All sessions, including the default session you get when you start dBASE Plus, contain a default database, which can access the Standard table types, DBF (dBASE) and DB (Paradox) tables, without requiring a BDE alias. Whenever you create a Query object, it is initially assigned to the default database in the default session. If you want to use Standard tables in the default session, you don’t have to do anything with that Query object’s database or session properties. If you want to use a Standard table in another session, for example to use DBF or DB table security, assign that session to the Query object’s session property, which causes that session’s default database to be assigned to that Query object. Default databases are always active; their active property has no effect.

You may also set up a BDE alias to access Standard tables. By referring to your Standard tables through a database alias, you can move the tables to a different drive or directory without having to change any paths in your code. All you would have to do is change the path specification for that alias in the BDE Administrator. When using a BDE alias with Standard tables, you must explicitly give the directory path when opening a table in a different directory. You cannot use relative pathing from the directory specified by the alias. For example, if your alias is set to:


and you want to use a table somewhere else on the hard drive, such as:


you must specify the full path without the alias:

   C:\MyTables\TestDir or C:\TestDir

For all non-Standard table types, you will need to set up a BDE alias for the database if you haven’t done so already. After creating a new Database object, you may assign it to another session if desired; otherwise it is assigned to the default session.

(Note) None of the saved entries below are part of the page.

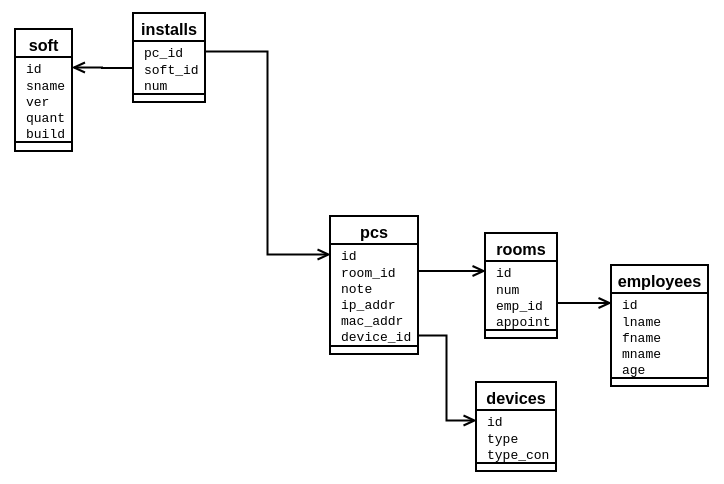
<!DOCTYPE html>
<html lang="en">
<head>
<meta charset="utf-8">
<title>Software inventory schema</title>
<style>
:root { --ink: #000; --paper: #fff; }
* { box-sizing: border-box; margin: 0; padding: 0; }
body { width: 724px; height: 484px; overflow: hidden; background: var(--paper); color: var(--ink); }
.diagram { position: relative; width: 724px; height: 484px; overflow: hidden; }
.connectors { position: absolute; inset: 0; fill: none; stroke: var(--ink); stroke-width: 2; }
.entity { position: absolute; display: flex; flex-direction: column; border: 2px solid var(--ink); background: var(--paper); }
.entity h2 { flex: none; height: 28px; border-bottom: 2px solid var(--ink); font: bold 16.2px/30px "Liberation Sans", Arial, sans-serif; text-align: center; white-space: nowrap; }
.entity ul { flex: 1; min-height: 0; padding: 4.4px 0 0 10px; list-style: none; font: 13px/16.2px "Liberation Mono", monospace; white-space: nowrap; }
.operations { flex: none; height: 8.5px; border-top: 2px solid var(--ink); }
#soft { left: 14px; top: 28px; width: 59px; height: 123.5px; }
#installs { left: 132px; top: 12px; width: 74px; height: 91px; }
#pcs { left: 329px; top: 215px; width: 90px; height: 140px; }
#rooms { left: 484px; top: 232px; width: 74px; height: 107px; }
#employees { left: 610px; top: 264px; width: 99px; height: 123px; }
#devices { left: 475px; top: 381px; width: 82px; height: 91px; }
</style>
</head>
<body>
<main class="diagram">
  <svg class="connectors" width="724" height="484" viewBox="0 0 724 484" aria-hidden="true">
    <defs><path id="arrowhead" d="M-11-5 0 0-11 5"/></defs>
    <path d="M132 68H102V67.5H74"/>
    <use href="#arrowhead" transform="translate(74 67.5) scale(-1 1)"/>
    <path d="M206 51.5H267.5V254.5H328"/>
    <use href="#arrowhead" x="328.5" y="254.5"/>
    <path d="M419 271H483"/>
    <use href="#arrowhead" x="483.5" y="271"/>
    <path d="M558 303H609"/>
    <use href="#arrowhead" x="609.5" y="303"/>
    <path d="M419 335.5H446.5V420.5H474"/>
    <use href="#arrowhead" x="474.5" y="420.5"/>
  </svg>

  <section class="entity" id="soft">
    <h2>soft</h2>
    <ul><li>id</li><li>sname</li><li>ver</li><li>quant</li><li>build</li></ul>
    <div class="operations"></div>
  </section>

  <section class="entity" id="installs">
    <h2>installs</h2>
    <ul><li>pc_id</li><li>soft_id</li><li>num</li></ul>
    <div class="operations"></div>
  </section>

  <section class="entity" id="pcs">
    <h2>pcs</h2>
    <ul><li>id</li><li>room_id</li><li>note</li><li>ip_addr</li><li>mac_addr</li><li>device_id</li></ul>
    <div class="operations"></div>
  </section>

  <section class="entity" id="rooms">
    <h2>rooms</h2>
    <ul><li>id</li><li>num</li><li>emp_id</li><li>appoint</li></ul>
    <div class="operations"></div>
  </section>

  <section class="entity" id="employees">
    <h2>employees</h2>
    <ul><li>id</li><li>lname</li><li>fname</li><li>mname</li><li>age</li></ul>
    <div class="operations"></div>
  </section>

  <section class="entity" id="devices">
    <h2>devices</h2>
    <ul><li>id</li><li>type</li><li>type_con</li></ul>
    <div class="operations"></div>
  </section>
</main>
</body>
</html>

Then you need to do the following:

Assign the BDE alias to the databaseName property.

If you need to log in to that database, either set the loginString property if you already know the user name and password; or let the login dialog appear.

Set the active property to true. This attempts to open the named database. If it’s successful, you now have access to the tables in the database. Methods associated with a Database object will not function properly when the database is not active.

Each database, including any default databases, is able to independently support either transaction logging or cached updates. Transaction logging allows changes to be made to tables as usual, but keeps track of those changes. Those changes can then be undone through a rollback( ), or OK’d with a commit( ). In contrast, cached updates are not written to the table as they happen, but are cached locally instead. You can then either abandon all the updates or attempt to apply them as a group. If any of the changes fail to post—for a variety of reasons, like locked records or hardware failures—any changes that did take are immediately undone, and the updates remain cached. You can then attempt to solve the problem and reapply the update, or abandon the changes. You may also want to use cached updates to reduce network traffic.

Each non-Standard database is responsible for its own transaction processing, up to whatever isolation level it supports. For Standard tables opened through the default database, if you want simultaneous multiple transactions, you need to create multiple sessions, because each database object can support only one active transaction or update cache, and there is only one default database per session.

All Database objects opened by the Navigator are listed in the databases array property of the _app object. The default database of the default session is _app.databases[1].

A Database object also encapsulates a number of table maintenance methods. These methods occur in the context of the specified Database object. For example, the copyTable( ) method makes a copy of a table in the same database. To use these methods on Standard tables, call the methods through the default database of the default session; for example,

_app.databases[ 1 ].copyTable( "Stuff", "CopyOfStuff" )